Date & Time:
1st March, 16:00
Online event; the link will be sent to those who register.
Dr. Kate Murphy dicusses female audiences for BBC radio in the early 20th century.
Dr Kate Murphy (Bournemouth University) Listening-in: Women and the early BBC
Following its creation in October 1922, the BBC introduced a schedule of radio programmes that would grow to include music, comedy, drama, sports, news, school broadcasts, Children’s Hour and talks, amongst much else. Alongside this expanding range and breadth of output was a growing audience. From a handful of listeners at the close of 1922, by the outbreak of the Second World War, almost the whole nation was able to listen-in. A large part of this audience were women, particularly during daytime hours when, following convention, wives and mothers would be at home. This talk is about the women who tuned in to the BBC, and the way that BBC producers, mostly women, devised output that they hoped would meet their needs. But, with a single national network and little alternative choice, how did they set about appealing to an audience that would include women of all ages, married and single, rural and urban, and with wildly differing financial status and personal tastes? And, with no Listener Research Department in place until the late 1930s, how did they gauge audience reaction and assess who their audience was?
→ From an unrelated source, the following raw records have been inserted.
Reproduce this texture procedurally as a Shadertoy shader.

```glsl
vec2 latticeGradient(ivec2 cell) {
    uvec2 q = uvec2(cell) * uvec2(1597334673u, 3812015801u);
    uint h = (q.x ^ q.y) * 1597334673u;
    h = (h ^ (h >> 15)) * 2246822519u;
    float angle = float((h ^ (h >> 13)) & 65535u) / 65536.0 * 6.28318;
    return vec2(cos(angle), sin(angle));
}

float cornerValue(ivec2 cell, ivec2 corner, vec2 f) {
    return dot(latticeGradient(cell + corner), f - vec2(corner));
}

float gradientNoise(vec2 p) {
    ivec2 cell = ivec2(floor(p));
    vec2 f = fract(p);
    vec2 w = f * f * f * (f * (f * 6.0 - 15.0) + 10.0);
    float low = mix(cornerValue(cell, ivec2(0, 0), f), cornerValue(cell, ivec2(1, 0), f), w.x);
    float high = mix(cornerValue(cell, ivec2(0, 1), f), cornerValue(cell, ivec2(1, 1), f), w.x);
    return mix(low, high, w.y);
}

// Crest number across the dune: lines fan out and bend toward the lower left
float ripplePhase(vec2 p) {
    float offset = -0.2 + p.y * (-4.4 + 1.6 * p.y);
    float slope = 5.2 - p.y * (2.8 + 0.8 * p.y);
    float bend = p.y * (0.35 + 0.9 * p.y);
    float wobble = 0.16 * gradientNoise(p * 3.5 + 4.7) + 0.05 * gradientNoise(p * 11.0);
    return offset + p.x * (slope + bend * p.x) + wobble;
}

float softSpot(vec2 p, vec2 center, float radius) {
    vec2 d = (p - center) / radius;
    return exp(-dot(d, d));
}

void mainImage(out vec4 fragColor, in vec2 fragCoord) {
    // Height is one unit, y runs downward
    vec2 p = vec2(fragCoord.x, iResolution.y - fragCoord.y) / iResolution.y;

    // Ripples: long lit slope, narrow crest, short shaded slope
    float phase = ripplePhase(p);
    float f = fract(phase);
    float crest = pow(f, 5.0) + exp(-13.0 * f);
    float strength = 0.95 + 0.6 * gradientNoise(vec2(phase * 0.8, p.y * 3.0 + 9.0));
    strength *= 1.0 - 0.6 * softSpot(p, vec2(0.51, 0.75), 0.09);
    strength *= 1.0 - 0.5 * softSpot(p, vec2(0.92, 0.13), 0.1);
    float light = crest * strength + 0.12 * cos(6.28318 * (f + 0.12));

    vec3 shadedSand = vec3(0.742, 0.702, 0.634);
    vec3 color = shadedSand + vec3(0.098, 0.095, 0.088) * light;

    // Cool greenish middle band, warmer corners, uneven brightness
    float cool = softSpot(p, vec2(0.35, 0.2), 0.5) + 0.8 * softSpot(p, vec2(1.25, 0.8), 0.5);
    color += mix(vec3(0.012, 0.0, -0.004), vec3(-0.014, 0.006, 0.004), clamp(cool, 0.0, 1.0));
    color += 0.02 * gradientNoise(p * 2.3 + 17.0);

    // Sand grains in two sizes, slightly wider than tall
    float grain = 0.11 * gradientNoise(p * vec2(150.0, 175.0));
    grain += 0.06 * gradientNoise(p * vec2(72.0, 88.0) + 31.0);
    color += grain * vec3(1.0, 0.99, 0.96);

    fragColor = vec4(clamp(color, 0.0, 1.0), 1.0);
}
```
Archival sources for this talk include BBC memos and Radio Times.
Kate Murphy is a Visiting Fellow at Bournemouth University, where she worked from 2012-2020. Initially Programme Leader for the BA (Hons) Radio degree, she then set up the BA (Hons) History degree, which she led from 2015. Prior to her academic career, Kate was a BBC producer for twenty-four years, primarily on the Radio Four programme Woman’s Hour. In 2005, she started a part-time PhD at Goldsmiths, University of London and in 2012, completed her thesis on the employment of women at the BBC in the 1920s and 1930s. She has since written widely about women at the BBC and her book Behind the Wireless: An Early History of Women was published by Palgrave Macmillan in 2016. Hilda Matheson: A Life of Secrets and Broadcasts, co-authored with Michael Carney, will be published by Handheld Press in September 2023.